* INPUT DATA
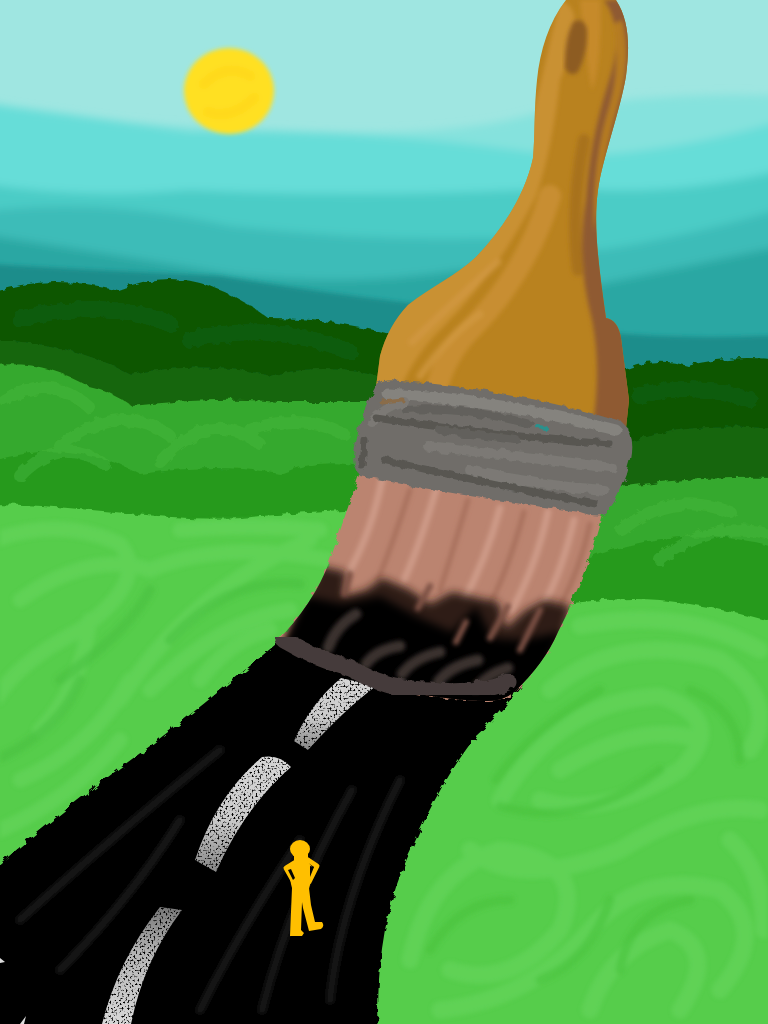
<!DOCTYPE html>
<html lang="en">
<head>
<meta charset="utf-8">
<title>Painting the road</title>
<style>
:root {
  --sky-pale: #9fe6e1;
  --sky-1: #66ddd8;
  --sky-2: #4cccc6;
  --sky-3: #3dbcb8;
  --sky-4: #2aa7a3;
  --sky-5: #1c8d8b;
  --sun: #ffe022;
  --hill-dark: #0c5706;
  --hill-dark-low: #17660f;
  --hill-mid: #36a92d;
  --hill-mid-low: #279a1f;
  --meadow: #57cd4b;
  --meadow-light: #6bd861;
  --road: #030303;
  --road-sheen: #151515;
  --wood: #b9821f;
  --wood-light: #cf963a;
  --wood-shade: #8f5a31;
  --ferrule: #6f6d69;
  --ferrule-light: #85837e;
  --ferrule-dark: #585651;
  --bristle: #bb8470;
  --bristle-light: #cd9a87;
  --bristle-dark: #a8715d;
  --walker: #ffbf00;
}
html, body { margin: 0; height: 100%; overflow: hidden; }
svg { display: block; width: 768px; height: 1024px; }
.stroke { fill: none; stroke-linecap: round; stroke-linejoin: round; }
</style>
</head>
<body>
<svg viewBox="0 0 768 1024" role="img" aria-label="A giant paintbrush paints a black road through green hills while a small yellow figure stands on it">
  <defs>
    <filter id="rough" x="-5%" y="-5%" width="110%" height="110%">
      <feTurbulence type="fractalNoise" baseFrequency="0.12" numOctaves="2" seed="4" result="grain"/>
      <feDisplacementMap in="SourceGraphic" in2="grain" scale="7"/>
      <feGaussianBlur stdDeviation="0.7"/>
    </filter>
    <filter id="soft" x="-10%" y="-10%" width="120%" height="120%"><feGaussianBlur stdDeviation="2"/></filter>
    <filter id="wash" x="-10%" y="-30%" width="120%" height="160%"><feGaussianBlur stdDeviation="4"/></filter>
    <filter id="chalk" x="-10%" y="-10%" width="120%" height="120%">
      <feTurbulence type="fractalNoise" baseFrequency="0.5" numOctaves="2" seed="9" result="grain"/>
      <feColorMatrix in="grain" type="matrix" values="0 0 0 0 0  0 0 0 0 0  0 0 0 0 0  5 0 0 0 -1.4" result="holes"/>
      <feComposite in="SourceGraphic" in2="holes" operator="in"/>
    </filter>
    <linearGradient id="dash-tone" x1="0" y1="0" x2="0" y2="1">
      <stop offset="0" stop-color="#d6d6d6"/>
      <stop offset="0.55" stop-color="#cacaca"/>
      <stop offset="1" stop-color="#868686"/>
    </linearGradient>
    <linearGradient id="dash-tone-low" x1="0" y1="0" x2="0" y2="1">
      <stop offset="0" stop-color="#777"/>
      <stop offset="0.4" stop-color="#b5b5b5"/>
      <stop offset="1" stop-color="#d8d8d8"/>
    </linearGradient>
    <clipPath id="handle-clip"><path d="M566 0H616C629 20 630 45 626 76C621 108 602 160 598 190C593 226 599 268 606 318Q618 320 621 338L629 400L626 428L376 387L380 356Q388 326 408 305C432 286 456 276 476 257C503 229 525 195 533 158C535 138 534 108 537 80C540 50 549 22 566 0Z"/></clipPath>
    <clipPath id="bristle-clip"><path d="M360 472L602 514C592 552 577 596 558 632Q544 664 514 692Q502 702 484 701C410 699 330 674 276 642Q314 604 330 560Z"/></clipPath>
    <clipPath id="left-meadow-clip"><path d="M0 504C100 506 220 518 344 512L320 600L276 645L0 866Z"/></clipPath>
    <clipPath id="right-meadow-clip"><path d="M566 606Q650 592 700 606L768 624V1024H379C375 930 408 826 476 736Q538 680 566 606Z"/></clipPath>
  </defs>

  <g id="sky">
    <rect width="768" height="1024" fill="var(--sky-pale)"/>
    <g filter="url(#wash)">
      <path d="M-20 100Q90 126 270 130Q450 140 540 112Q660 90 790 96V400H-20Z" fill="#85e2dd"/>
      <path d="M-20 103Q100 118 190 132Q360 128 530 152L610 154Q700 146 790 118V400H-20Z" fill="var(--sky-1)"/>
      <path d="M-20 183Q80 200 190 190Q350 198 520 190H600Q690 194 790 168V400H-20Z" fill="var(--sky-2)"/>
      <path d="M-20 212Q100 196 230 226Q380 242 490 238L600 250Q690 236 790 206V400H-20Z" fill="var(--sky-3)"/>
      <path d="M-20 234Q110 254 230 274Q350 288 460 270L600 284Q670 270 790 244V400H-20Z" fill="var(--sky-4)"/>
    </g>
    <path filter="url(#soft)" d="M-10 264Q90 270 220 276Q330 294 420 304V400H-10ZM600 332Q690 340 780 335V400H600Z" fill="var(--sky-5)"/>
    <g filter="url(#soft)">
      <ellipse cx="229" cy="91" rx="45" ry="43" fill="var(--sun)"/>
      <path class="stroke" d="M204 84Q226 62 250 76M208 112Q232 120 254 98" stroke="#ffd91a" stroke-width="10"/>
    </g>
  </g>

  <g id="far-hills" filter="url(#rough)">
    <path d="M-10 294Q45 272 118 290Q165 270 210 286Q242 298 268 318Q330 318 390 334V440H-10ZM612 376Q650 354 688 366Q730 354 780 360V510H612Z" fill="var(--hill-dark)"/>
    <path d="M-10 340Q70 342 130 374Q210 360 270 376Q330 360 390 380V440H-10ZM620 446Q690 418 780 430V510H612Z" fill="var(--hill-dark-low)"/>
    <path class="stroke" d="M20 320Q100 296 170 324M190 340Q270 320 350 352M640 396Q690 380 750 400" stroke="#115f0a" stroke-width="16" opacity=".6"/>
  </g>

  <g id="middle-hills" filter="url(#rough)">
    <path d="M-10 366Q40 358 88 386Q110 390 132 406Q220 396 278 402L380 402V540H-10ZM602 490Q680 476 780 478V640H560Z" fill="var(--hill-mid)"/>
    <path d="M-10 462Q70 436 140 474Q220 462 280 474Q320 456 370 468V540H-10ZM585 560Q680 520 780 548V640H560Z" fill="var(--hill-mid-low)"/>
    <g class="stroke" stroke="#48b93f" stroke-width="12" opacity=".45">
      <path d="M4 400Q50 372 90 408M60 446Q120 400 170 436M160 462Q210 406 260 444M250 430Q300 412 344 434M20 476Q60 434 104 464"/>
      <path d="M622 530Q670 490 730 512M660 560Q710 520 768 534"/>
    </g>
  </g>

  <g id="meadows">
    <path filter="url(#rough)" d="M-10 504C100 506 190 526 260 516L360 510V700L-10 900ZM540 608Q610 596 660 600Q720 606 790 628V1040H360V700Z" fill="var(--meadow)"/>
    <g filter="url(#soft)">
      <g clip-path="url(#left-meadow-clip)">
        <g class="stroke" stroke="var(--meadow-light)" stroke-width="15" opacity=".5">
          <path d="M-5 540Q60 516 120 544Q150 580 80 630Q20 660 -5 700"/>
          <path d="M20 600Q90 550 150 570Q220 540 330 560"/>
          <path d="M120 700Q190 590 310 540M150 690Q220 620 290 610"/>
          <path d="M20 780Q90 750 130 680M0 830Q70 800 120 740M40 730Q80 690 90 620"/>
          <path d="M180 530Q250 524 320 530M200 680Q230 640 270 630"/>
        </g>
        <path class="stroke" d="M60 680Q130 630 150 590M170 640Q230 576 300 584M0 758Q60 730 80 680" stroke="#48c03e" stroke-width="10" opacity=".55"/>
      </g>
      <g clip-path="url(#right-meadow-clip)">
        <g class="stroke" stroke="var(--meadow-light)" stroke-width="17" opacity=".5">
          <path d="M580 626Q680 606 760 650M550 690Q620 630 720 660Q780 700 750 750"/>
          <path d="M500 800Q560 700 660 696Q730 720 680 770Q600 820 540 800"/>
          <path d="M560 770Q640 720 700 740M470 850Q520 890 620 850Q700 800 760 810"/>
          <path d="M410 960Q430 870 500 850Q590 860 560 930Q510 990 450 970"/>
          <path d="M440 1010Q530 1000 590 930Q640 870 720 890Q770 930 720 990"/>
          <path d="M590 1010Q610 950 670 930Q720 950 680 1010M730 840Q764 870 764 930"/>
        </g>
        <path class="stroke" d="M496 780Q530 730 600 690M500 806Q580 830 660 770M430 950Q460 900 510 900M620 970Q630 910 690 900M540 980Q590 960 610 900M690 690Q740 710 740 760" stroke="#47c23d" stroke-width="9" opacity=".55"/>
      </g>
    </g>
  </g>

  <g id="road">
    <path filter="url(#rough)" d="M276 644Q210 700 150 746Q80 796 -10 872V1040H379C376 980 380 910 414 844Q438 786 476 736Q506 710 530 672Z" fill="var(--road)"/>
    <path class="stroke" filter="url(#soft)" d="M200 1010Q240 930 300 840M262 1010Q290 900 352 790M20 920Q120 830 220 750M330 1000Q340 900 400 780M60 970Q130 900 180 820" stroke="var(--road-sheen)" stroke-width="9"/>
    <g id="centre-line" filter="url(#chalk)">
      <path d="M341 678L376 686Q344 710 308 750L294 741Q310 704 341 678Z" fill="url(#dash-tone)"/>
      <path d="M262 757Q280 754 291 767Q244 808 216 872L195 860Q216 796 262 757Z" fill="url(#dash-tone)"/>
      <path d="M160 907L182 910Q144 960 131 1024H102Q118 960 160 907Z" fill="url(#dash-tone-low)"/>
    </g>
    <path d="M0 958L5 962L0 963ZM20 1024L26 1016L24 1024Z" fill="#ddd"/>
  </g>

  <g id="paintbrush">
    <g id="bristles">
      <path filter="url(#rough)" d="M360 472L602 514C592 552 577 596 558 632Q544 664 514 692Q502 702 484 701C410 699 330 674 276 642Q314 604 330 560Z" fill="var(--bristle)"/>
      <g clip-path="url(#bristle-clip)">
        <g class="stroke" filter="url(#soft)">
          <path d="M382 480Q372 530 350 570M436 490Q418 550 404 580M500 508Q486 560 462 604M548 512Q536 566 512 610M574 520Q562 570 546 600" stroke="var(--bristle-light)" stroke-width="7"/>
          <path d="M410 490Q394 540 378 580M468 500Q450 560 440 590M524 512Q508 570 490 604M590 524Q580 570 560 606" stroke="var(--bristle-dark)" stroke-width="5"/>
        </g>
        <path filter="url(#wash)" d="M320 566L346 572L344 596L366 590L382 578L410 590L430 604L452 592L478 598L498 602L506 628L526 610L546 600L570 606L545 720H250Z" fill="#2d1c18"/>
        <path filter="url(#wash)" d="M306 596L342 604L380 596L416 616L452 632L476 606L492 638L520 640L562 632L520 720H250Z" fill="#050303"/>
        <g class="stroke" filter="url(#soft)">
          <path d="M350 574L344 594M430 586L418 608M508 606L490 638M540 610L520 650M466 622L456 642" stroke="#7d5145" stroke-width="6"/>
          <path d="M356 614Q336 626 328 648M400 646Q376 650 366 664M440 652Q414 658 402 674M478 660Q450 666 438 682M508 668Q488 674 476 688" stroke="#3a302f" stroke-width="11"/>
        </g>
      </g>
      <path class="stroke" filter="url(#rough)" d="M284 640Q318 660 350 668Q386 690 430 690Q470 696 508 682" stroke="#453b3a" stroke-width="17"/>
    </g>

    <g id="handle">
      <g clip-path="url(#handle-clip)">
        <rect x="370" width="265" height="440" fill="var(--wood)"/>
        <g filter="url(#soft)">
          <path d="M560 0Q590 10 560 80Q552 150 536 196Q500 270 440 330Q410 360 396 400H366V300L470 250L520 170Z" fill="var(--wood-light)" opacity=".75"/>
          <path class="stroke" d="M550 196Q526 276 464 336Q444 360 436 390" stroke="#c88e30" stroke-width="22"/>
          <path class="stroke" d="M412 342Q460 296 498 262M420 376Q450 334 480 314" stroke="#d39b45" stroke-width="7" opacity=".7"/>
          <path d="M592 90Q602 64 600 0H580Q586 60 592 90Z" fill="#c68a2a"/>
          <path d="M604 0Q626 30 608 84Q590 140 586 200Q576 260 592 320Q602 370 592 430H640V0Z" fill="var(--wood-shade)"/>
          <path d="M622 20Q632 60 618 104Q604 150 600 196L594 232Q592 160 610 104Q620 70 614 24Z" fill="#b57c22"/>
          <path class="stroke" d="M584 140Q570 210 578 270" stroke="#a8721f" stroke-width="12"/>
        </g>
      </g>
      <path filter="url(#soft)" d="M573 22Q584 16 587 30Q588 52 578 72Q570 78 565 68Q564 40 573 22Z" fill="#8d5c24"/>
    </g>

    <g id="ferrule" filter="url(#rough)">
      <path d="M376 386Q384 378 400 381Q510 388 622 422Q636 434 631 460Q624 490 606 514Q596 518 580 512Q470 498 360 476Q350 464 357 438Q362 408 376 386Z" fill="var(--ferrule)"/>
      <g class="stroke">
        <path d="M388 394Q500 400 616 430" stroke="var(--ferrule-light)" stroke-width="11"/>
        <path d="M372 422Q384 408 404 402M428 446Q520 456 612 468M470 470Q540 486 604 490" stroke="#7b7974" stroke-width="10"/>
        <path d="M376 418Q480 434 610 444M384 460Q480 482 596 504M364 440L362 466" stroke="var(--ferrule-dark)" stroke-width="7"/>
        <path d="M406 410Q460 406 530 424M440 430L516 440" stroke="#62605b" stroke-width="8"/>
        <path d="M382 402L402 400" stroke="#8a6c49" stroke-width="5"/>
        <path d="M538 427L546 428" stroke="#2b918d" stroke-width="4"/>
      </g>
    </g>
  </g>

  <g id="walker" fill="var(--walker)">
    <ellipse cx="300" cy="849" rx="10" ry="9"/>
    <path d="M294 854H308V862L313 868L310 885L308 892H293L291 884L288 867L294 862Z"/>
    <path class="stroke" d="M294 863L286 868L295 884M308 860L317 866L309 882" stroke="var(--walker)" stroke-width="5"/>
    <path d="M292 888H309L311 905L315 922L322 922Q325 926 321 929L309 931L303 908L302 902L301 930L304 933L302 936H290L291 912Z"/>
    <path d="M291 869L295 878L293 880L288 870ZM310 866L314 867L310 877Z" fill="var(--road)"/>
  </g>
</svg>
</body>
</html>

* ASSIGNMENT
Copy every line exactly, from the opening line of the entries down to the line holding "--meadow: #57cd4b;", and keep the pictures out.

* YOUR RESPONSE
<!DOCTYPE html>
<html lang="en">
<head>
<meta charset="utf-8">
<title>Painting the road</title>
<style>
:root {
  --sky-pale: #9fe6e1;
  --sky-1: #66ddd8;
  --sky-2: #4cccc6;
  --sky-3: #3dbcb8;
  --sky-4: #2aa7a3;
  --sky-5: #1c8d8b;
  --sun: #ffe022;
  --hill-dark: #0c5706;
  --hill-dark-low: #17660f;
  --hill-mid: #36a92d;
  --hill-mid-low: #279a1f;
  --meadow: #57cd4b;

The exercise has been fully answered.